depicts a famous square in the heart of Montmartre that is imbued with a sense of magic and the fantastical through Marc Chagall’s vibrant use of colour and dream-like motifs. Although he had settled in Vence by this time, Paris continued to remain an important reference in Chagall’s post-war works. Central to the rhythmic composition within the present work is a floating female form with anthropomorphic features. Alluding to his childhood home of Vitebsk, this state of metamorphosis can be seen as an extension of his series of Fables based on La Fontaine’s tales and published the previous year. Combining the influences of his Slavic folk spirit from his rural Russian upbringing and his new home in France, this pictorial world is one of mystic fantasy and nostalgic magic. Whimsical motifs are juxtaposed in ambiguous spatial relations, where an enigmatic topography emphasises the dream-like nature of the work. An inverted tree appears parallel to another organic element, highlighting Chagall’s spiritual connection with the cyclic destiny of nature.

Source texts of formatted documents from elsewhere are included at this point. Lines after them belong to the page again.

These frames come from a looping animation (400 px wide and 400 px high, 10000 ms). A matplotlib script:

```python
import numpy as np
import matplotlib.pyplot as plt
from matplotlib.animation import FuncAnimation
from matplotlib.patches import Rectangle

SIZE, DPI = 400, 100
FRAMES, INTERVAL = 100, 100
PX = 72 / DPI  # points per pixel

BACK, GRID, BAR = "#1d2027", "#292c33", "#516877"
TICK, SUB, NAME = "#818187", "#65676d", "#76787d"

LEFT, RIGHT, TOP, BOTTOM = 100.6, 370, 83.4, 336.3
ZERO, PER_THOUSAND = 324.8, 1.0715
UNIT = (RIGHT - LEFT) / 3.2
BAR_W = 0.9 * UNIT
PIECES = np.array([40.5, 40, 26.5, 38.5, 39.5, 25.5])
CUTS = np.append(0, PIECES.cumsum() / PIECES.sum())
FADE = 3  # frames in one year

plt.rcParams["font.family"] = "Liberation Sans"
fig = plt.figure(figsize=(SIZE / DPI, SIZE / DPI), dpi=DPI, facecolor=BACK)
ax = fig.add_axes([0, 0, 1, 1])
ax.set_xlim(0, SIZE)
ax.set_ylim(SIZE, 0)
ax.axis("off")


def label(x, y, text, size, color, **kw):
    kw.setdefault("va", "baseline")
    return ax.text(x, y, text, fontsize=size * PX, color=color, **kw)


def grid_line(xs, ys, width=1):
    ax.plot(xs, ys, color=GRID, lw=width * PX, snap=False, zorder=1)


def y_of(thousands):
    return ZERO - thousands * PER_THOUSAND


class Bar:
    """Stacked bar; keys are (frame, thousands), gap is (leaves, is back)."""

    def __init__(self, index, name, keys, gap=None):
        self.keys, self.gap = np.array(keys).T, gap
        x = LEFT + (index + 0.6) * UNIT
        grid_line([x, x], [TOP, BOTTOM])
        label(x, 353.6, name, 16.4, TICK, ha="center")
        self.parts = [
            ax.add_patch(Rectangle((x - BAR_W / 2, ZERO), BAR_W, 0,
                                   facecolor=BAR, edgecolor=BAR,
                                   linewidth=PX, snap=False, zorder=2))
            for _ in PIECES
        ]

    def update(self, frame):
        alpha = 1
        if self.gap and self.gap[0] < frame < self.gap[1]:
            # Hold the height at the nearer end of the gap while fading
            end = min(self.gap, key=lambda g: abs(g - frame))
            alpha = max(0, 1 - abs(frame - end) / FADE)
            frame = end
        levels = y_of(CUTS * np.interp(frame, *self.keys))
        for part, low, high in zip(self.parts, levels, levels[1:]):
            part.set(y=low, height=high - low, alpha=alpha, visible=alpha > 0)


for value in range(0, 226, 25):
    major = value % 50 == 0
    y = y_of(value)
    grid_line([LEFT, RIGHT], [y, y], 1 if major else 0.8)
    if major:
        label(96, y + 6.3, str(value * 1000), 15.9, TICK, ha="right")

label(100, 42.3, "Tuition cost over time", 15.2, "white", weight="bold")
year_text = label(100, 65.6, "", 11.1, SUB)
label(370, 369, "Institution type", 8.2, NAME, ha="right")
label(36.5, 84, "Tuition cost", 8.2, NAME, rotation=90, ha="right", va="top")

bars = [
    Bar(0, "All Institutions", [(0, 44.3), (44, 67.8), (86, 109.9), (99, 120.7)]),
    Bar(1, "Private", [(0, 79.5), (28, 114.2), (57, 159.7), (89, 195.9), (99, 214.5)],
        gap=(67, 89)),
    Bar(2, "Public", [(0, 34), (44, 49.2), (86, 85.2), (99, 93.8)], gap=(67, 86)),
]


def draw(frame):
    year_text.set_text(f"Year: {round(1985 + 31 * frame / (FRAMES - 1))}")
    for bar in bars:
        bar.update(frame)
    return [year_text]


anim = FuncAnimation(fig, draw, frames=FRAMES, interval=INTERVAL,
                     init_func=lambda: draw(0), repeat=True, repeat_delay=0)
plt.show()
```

The vibrant palette is dominated by swaths of passionate red, whilst touches of white and yellow convey a moonlit luminosity.
An underlying sentiment in Chagall’s œuvre is the intimate parallel with art and life, as the artist said: ‘In life, just as on the artist’s palette, there is but one single color that gives meaning to life and art – the color of love’ (quoted in Jacob Baal-Teshuva, Chagall, Cologne, 1998, p. 10). The theme of the lovers, an important motif within Chagall’s work, represents his renewed romanticism and stability with his new wife Valentina Brodsky, or “Vava”, after the death of his beloved first wife Bella and the traumatic devastation of the war. Ultimately, La Place Du Tertre underlines the true essence of the artist’s production with fantastic motifs and an enchanting atmosphere.